Liquid crystals are a new type of organic semiconductors exhibiting molecular orientation in self-organizing manner, and have high potential for device applications. In fact, various device applications have been proposed so far, including photosensors, solar cells, light emitting diodes, field effect transistors, and so on.. However, device performance in those fabricated with liquid crystals is less than those of devices fabricated with conventional materials in spite of unique features of liquid crystals. Here we discuss how we can utilize the liquid crystallinity in organic transistors and how we can overcome conventional non-liquid crystalline organic transistor materials. Then, we demonstrate high performance organic transistors fabricated with a smectic E liquid crystal of Ph-BTBT-10, which show high mobility of over 10cm2/Vs and high thermal durability of over 200oC in OFETs fabricated with its spin-coated polycrystalline thin films.
We have fabricated polycrystalline thin films of liquid crystalline oligothiophene derivatives of ω,
ω'-dioctylterthiophene (8-TTP-8) and ω, ω'-dihexylquarterthiophene (6-QTP-6). In order to evaluate carrier transport properties of the polycrystalline films in lateral and vertical orientations, we measured them by time-of-flight (TOF)
experiments with sandwich type of liquid crystal cells and evaluating device performances of thin film transistors
(TFTs) fabricated on SiO<sub>2</sub>/Si, respectively.
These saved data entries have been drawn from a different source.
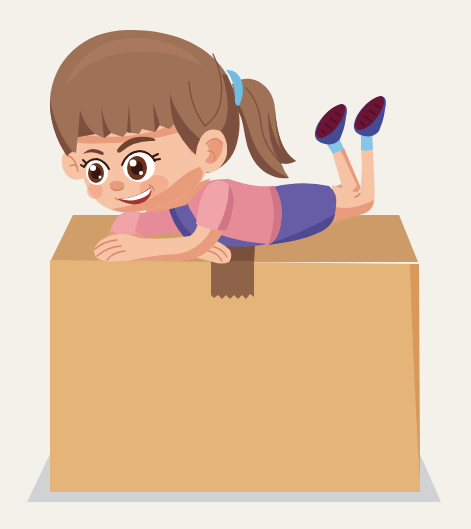
<!DOCTYPE html>
<html lang="en">
<head>
<meta charset="utf-8">
<title>Girl lying on a cardboard box</title>
<style>
:root{
  --paper:#f4f1ea; --shadow:#d1d2d4;
  --box:#e5b478; --box-top:#d09f69; --box-edge:#d8995a; --box-top-shade:#c08f5f;
  --tape:#8f6349; --tape-top:#7b503b;
  --skin:#f6c3a4; --skin-shade:#e99c7c; --skin-line:#d98468; --blush:#f2a084;
  --hair:#9f7156; --hair-dark:#7d4f3e; --hair-light:#ab7d61; --tie:#6fbde3;
  --pink:#e58c98; --pink-light:#f0a3a9; --pink-shade:#d27585;
  --blue:#665da6; --blue-dark:#51498f;
  --sock:#86c5e8; --shoe:#454a94; --sole:#6c1434; --sole-dark:#4b0c28;
  --iris:#6e3320; --ink:#35170f; --brow:#714333; --mouth:#a8322f; --white:#fff;
}
html,body{margin:0;height:100%;overflow:hidden;background:var(--paper)}
svg{display:block;width:471px;height:529px;background:var(--paper)}
.shadow{fill:var(--shadow)} .box{fill:var(--box)} .box-top{fill:var(--box-top)}
.box-edge{fill:var(--box-edge)} .box-top-shade{fill:var(--box-top-shade)}
.tape{fill:var(--tape)} .tape-top{fill:var(--tape-top)}
.skin{fill:var(--skin)} .skin-shade{fill:var(--skin-shade)} .blush{fill:var(--blush);opacity:.6}
.hair{fill:var(--hair)} .hair-dark{fill:var(--hair-dark)} .hair-light{fill:var(--hair-light)} .tie{fill:var(--tie)}
.pink{fill:var(--pink)} .pink-light{fill:var(--pink-light)} .pink-shade{fill:var(--pink-shade)}
.blue{fill:var(--blue)} .blue-dark{fill:var(--blue-dark)}
.sock{fill:var(--sock)} .shoe{fill:var(--shoe)} .sole{fill:var(--sole)} .sole-dark{fill:none;stroke:var(--sole-dark);stroke-width:1.5}
.white{fill:var(--white)} .iris{fill:var(--iris)} .ink{fill:var(--ink)} .mouth{fill:var(--mouth)} .brow{fill:var(--brow)}
.line{fill:none;stroke-linecap:round;stroke-linejoin:round}
.skin-line{stroke:var(--skin-line);stroke-width:1.3}
.lash{stroke:var(--ink);stroke-width:2}
.strand{stroke:var(--hair-dark);stroke-width:1.3}
</style>
</head>
<body>
<svg viewBox="0 0 471 529" role="img" aria-label="Smiling girl lying on top of a large cardboard box">
  <defs>
    <g id="shoe">
      <path class="shoe" d="M315 136C314 124 328 107 342 104Q349 105 346 117C345 127 342 134 340 139Q335 146 325 144Q316 142 315 136Z"/>
      <path class="sole" d="M316 133C317 122 330 106 342 104Q348 106 343 117C338 128 329 137 321 138Q316 138 316 133Z"/>
      <path class="sole-dark" d="M321 130L326 134M325 124L332 129M330 118L337 123M335 112L341 116"/>
    </g>
  </defs>

  <g id="cardboard-box">
    <path class="shadow" d="M51 452L27 502H441L419 452Z"/>
    <path class="box-top" d="M73 215H399L418 262H50Z"/>
    <path class="box-top-shade" d="M150 263Q240 258 330 226Q362 215 372 215H399L418 262Z" opacity=".25"/>
    <path class="box" d="M50 260L418 264L420 492H50Z"/>
    <path class="box-edge" d="M410 264H419L420 480Q413 370 410 264Z"/>
    <path class="tape-top" d="M219 246H255L254 263H211Z"/>
    <path class="tape" d="M211 261H254V297L250 294L246 299L242 295L238 299L234 295L230 299L226 295L222 299L218 295L214 298L211 295Z"/>
  </g>

  <g id="ponytail">
    <path class="hair" d="M232 84C252 70 274 86 275 109C277 130 280 150 296 161Q289 165 281 163Q284 171 289 178C273 179 259 168 252 153C243 135 245 118 236 106Z"/>
    <path class="hair-dark" d="M236 101C248 114 248 140 262 157Q271 170 289 178C270 180 256 168 250 153C243 137 245 118 236 109Z"/>
    <path class="hair-dark" d="M275 109C277 130 280 150 296 161Q289 165 281 163C270 150 268 128 268 110Q272 135 281 150Q275 130 275 109Z"/>
    <path class="line strand" d="M246 88Q259 101 261 125Q264 147 281 163"/>
  </g>

  <g id="legs">
    <g id="far-leg">
      <path class="skin-shade" d="M332 151L344 148L361 188L350 204L333 187L342 184Z"/>
      <path class="skin" d="M332 151L340 149L357 186L345 198L341 183Z"/>
      <path class="sock" d="M326 143L339 138L344 149L333 154Z"/>
      <use href="#shoe"/>
    </g>
    <g id="near-leg">
      <path class="skin" d="M361 149H373C373 168 376 190 374 203Q371 213 358 215L334 220L332 185Q345 190 360 193Q363 171 361 149Z"/>
      <path class="skin-shade" d="M335 207Q352 211 374 200Q373 213 358 215L332 222Z"/>
      <path class="line skin-line" d="M360 193Q359 196 355 197"/>
      <path class="sock" d="M361 134L372 132L373 149Q367 152 361 150Z"/>
      <use href="#shoe" transform="translate(39 -8)"/>
    </g>
  </g>

  <g id="body">
    <path class="blue" d="M273 187Q302 180 329 186Q338 193 336 206C335 220 331 226 320 232Q299 242 264 245Z"/>
    <path class="blue-dark" d="M264 245Q302 234 335 214Q333 226 320 232Q299 242 264 245Z"/>
    <path class="pink" d="M150 205C170 192 205 178 229 179Q253 188 274 186Q284 201 281 222Q279 240 268 245Q244 247 218 240L166 232Z"/>
    <path class="pink-shade" d="M274 186Q284 201 281 222Q279 240 268 245Q279 216 269 187Z"/>
    <path class="blue" d="M168 204L186 200Q193 220 208 230Q232 241 267 244Q242 249 218 245L185 238Q171 222 168 204Z"/>
    <path class="blue-dark" d="M168 204L173 203Q178 224 196 238L185 238Q171 222 168 204Z"/>
    <path class="skin-shade" d="M143 202L197 183L211 178L186 205Q164 211 147 214Z"/>
  </g>

  <g id="arms">
    <path class="pink-light" d="M121 214Q132 206 143 214L140 233Q124 238 110 232Q113 220 121 214Z"/>
    <path class="pink" d="M140 213L154 211L173 232L145 237L135 232Z"/>
    <path class="skin-shade" d="M112 231Q126 239 141 233L146 239L119 247L105 237Z"/>
    <g id="far-hand">
      <path class="skin" d="M204 238Q218 239 230 250Q233 257 229 262Q222 265 213 262L194 257Z"/>
      <path class="line skin-line" d="M211 246Q222 248 227 257M208 251Q217 252 222 261"/>
    </g>
    <path class="skin" d="M198 222L224 229Q217 245 204 254Q191 262 169 260L120 261Q104 263 97 258Q92 253 95 247Q99 239 112 235Q125 232 139 238Q166 240 190 236Q197 231 198 222Z"/>
    <path class="skin-shade" d="M224 229Q217 245 204 254Q191 262 169 260L128 261Q152 255 177 254Q202 250 213 226Z"/>
    <path class="line skin-line" d="M95 249Q104 241 117 240M97 256Q107 247 121 246M107 260Q113 252 125 251"/>
    <path class="pink-light" d="M209 184Q222 175 232 189C237 203 232 219 226 231Q210 231 196 224C198 207 201 193 209 184Z"/>
    <path class="pink-shade" d="M229 185Q236 194 233 209Q231 221 226 231L217 230Q229 209 229 185Z"/>
  </g>

  <g id="head">
    <path class="hair-dark" d="M191 92L232 89Q244 116 237 143Q231 166 208 173L184 165Z"/>
    <g id="far-ear">
      <path class="skin" d="M80 149Q66 145 62 157Q60 171 70 178Q78 182 86 177Z"/>
      <path class="line skin-line" d="M68 156Q75 157 78 171M70 166Q74 164 77 166"/>
    </g>
    <path class="skin" d="M78 124Q75 148 82 173Q86 191 98 202Q111 214 132 212Q161 210 190 192Q207 180 209 160L204 113Z"/>
    <path class="skin-shade" d="M78 134Q133 143 176 123L204 132L206 151L192 153Q184 143 181 132Q132 146 78 143Z"/>
    <path class="skin-shade" d="M112 209Q154 203 178 180Q192 168 203 166Q204 183 190 192Q161 210 132 212Q120 213 112 209Z"/>
    <g id="near-ear">
      <path class="skin" d="M197 150C199 131 212 125 222 132C232 140 229 159 219 168Q210 176 201 170Z"/>
      <path class="skin-shade" d="M207 145Q216 134 223 143Q223 154 216 161Q210 167 205 161Q213 154 207 145Z"/>
      <path class="line skin-line" d="M206 144Q215 134 222 143M208 151Q217 151 214 161"/>
    </g>
    <ellipse class="blush" cx="154" cy="186" rx="15" ry="10" transform="rotate(-20 154 186)"/>
    <ellipse class="blush" cx="95" cy="191" rx="8" ry="8"/>

    <g id="eyes">
      <ellipse class="white" cx="97" cy="172" rx="11" ry="13"/>
      <ellipse class="iris" cx="96" cy="173" rx="8" ry="10"/>
      <ellipse class="ink" cx="96" cy="173" rx="5" ry="6"/>
      <circle class="white" cx="93" cy="168" r="3"/>
      <circle class="white" cx="100" cy="177" r="1.5"/>
      <path class="line lash" d="M84 167Q88 159 97 159Q105 161 109 169M84 167L81 165M86 163L83 160"/>
      <ellipse class="white" cx="139" cy="167" rx="16" ry="15"/>
      <ellipse class="iris" cx="137" cy="168" rx="10" ry="12"/>
      <ellipse class="ink" cx="137" cy="168" rx="6" ry="7"/>
      <circle class="white" cx="133" cy="163" r="3.5"/>
      <circle class="white" cx="141" cy="173" r="2"/>
      <path class="line lash" d="M122 165Q127 152 140 151Q150 152 155 161M152 157L158 154M154 160L160 159"/>
    </g>
    <path class="brow" d="M83 154Q91 145 103 152Q105 155 102 155Q92 150 83 154Z"/>
    <path class="brow" d="M117 150Q129 133 153 138Q157 140 154 141Q134 140 121 152Q117 154 117 150Z"/>
    <g id="nose-and-mouth">
      <path class="skin-shade" d="M109 184Q115 178 124 183Q126 190 119 191Q112 192 109 184Z"/>
      <path class="line skin-line" d="M111 188Q116 193 123 188"/>
      <path class="mouth" d="M117 199Q136 199 151 187Q153 197 144 202Q133 208 117 199Z"/>
      <path class="white" d="M120 199Q137 198 151 188Q151 193 146 196Q134 203 120 199Z"/>
      <path class="line skin-line" d="M115 198L118 200M149 185Q153 186 154 190"/>
    </g>

    <g id="hair-cap">
      <path class="hair" d="M67 156C56 140 49 119 50 99C53 61 82 31 127 30C175 29 211 47 227 75Q239 98 238 126Q238 148 226 160Q231 139 219 130Q207 126 200 139Q195 149 196 155Q181 141 174 124L169 129L159 125L155 132L142 129L139 134L127 132L123 137L111 133L104 138L95 134L78 137L76 153Q72 150 67 156Z"/>
      <path class="hair-dark" d="M50 99Q55 130 72 151L67 156C56 140 49 119 50 99Z"/>
      <path class="hair-dark" d="M227 75Q239 98 238 126Q238 148 226 160Q230 142 221 131Q234 113 222 74Z"/>
      <path class="hair-dark" d="M174 124Q170 112 170 94Q178 121 200 139Q195 149 196 155Q181 141 174 124Z"/>
      <path class="hair-dark" d="M78 137L80 110Q84 125 95 134ZM104 138L101 108Q105 125 111 133ZM127 132L129 104L131 133ZM155 132L153 103L160 125Z"/>
      <path class="hair-light" d="M66 86C75 57 101 39 133 38C164 37 189 49 204 67C179 53 157 50 131 52C102 54 81 67 66 86Z" opacity=".75"/>
      <path class="line strand" d="M213 54Q224 76 221 99Q219 116 205 126M189 82Q191 108 205 126"/>
    </g>
    <path class="tie" d="M226 70Q238 69 242 82Q245 94 239 106Q234 105 235 98Q235 81 226 70Z"/>
  </g>
</svg>
</body>
</html>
Because of the liquid crystallinity, we could observe non-dispersive transient
photocurrents in polycrystalline films of 8-TTP-8 in spite of thick sample of 16 μm, and determine hole mobility to be
0.3 cm<sup>2</sup>/Vs. Because of the same reason, in spin-coated thin film of 8-TTP-8, where 8-TTP-8 molecules sit
perpendicular to the substrate, the field effect transistor (FET) mobility was successfully determined to be 0.1 cm<sup>2</sup>/Vs.
In the same way, we have obtained the TOF and FET mobility for
6-QTP-6 to be 0.03 and 0.04 cm<sup>2</sup>/Vs, respectively.
On the basis of the present results, we discuss the benefits of the liquid crystallinity in fabricating polycrystalline films
as an organic semiconductor for device applications.
We analyzed the experimental time-of-flight data for photoinjected holes in two smectic liquid crystals, the first consisting of a phenylnaphthalene derivative 8PNPO12, and the second consisting of a biphenyl derivative 6OBP6. We fit the time of flight transients for different electric field strengths to a multiple trapping model (MTM). From these fits we determined the distribution of trap depths, under the assumption that (i) linear response is valid, and (ii) the trap release rates are independent of field.
We have re-investigated the negative charge carrier transport in discotic columnar phases of triphenylene derivatives and a phthalocyanine derivative by time-of-flight method in order to clarify the intrinsic nature of charge carrier transport in discotic liquid crystals. In a purified hexabutyloxytriphenylene (H4T), in which the fast hole transport was discovered previous reports, the transient photocurrents for negative carriers showed two transits in different time ranges, which were correspond to electron and ionic transports, respectively. The fast mobility corresponded to 10<sup>-2</sup> cm<sup>2</sup>V<sup>-1</sup>s<sup>-1</sup> comparable to the hole mobility reported previously. The fast electron transports were observed in purified hexahexyloxytriphenylene (H6T), hexapentyloxytriphenylene (H5T), and hexahexylthiotriphenylene (HHTT) as well, and the electron mobilities in these materials were 10<sup>-4</sup>, 10<sup>-3</sup> and 10<sup>-1</sup> cm<sup>2</sup>V<sup>-1</sup>s<sup>-1</sup>, respectively. Furthermore, even in a phthalocyanine derivative that is well known as a typical p-type organic semiconductor, i.e., octaoctylphthalocyanine (8H<sub>2</sub>Pc), a high electron mobility of 0.3 cm<sup>2</sup>V<sup>-1</sup>s<sup>-1</sup> was established, while the highest bulk hole mobility of 0.2 cm<sup>2</sup>V<sup>-1</sup>s<sup>-1</sup> was reported recently.
Therefore, we conclude that the slow negative charge carrier transport reported in discotic liquid crystals previously originates from impurity-induced ionic transport, and that it is very likely for the intrinsic charge carrier transport in liquid crystalline semiconductors to be electronic and ambipolar, while it is very sensitive to the purity.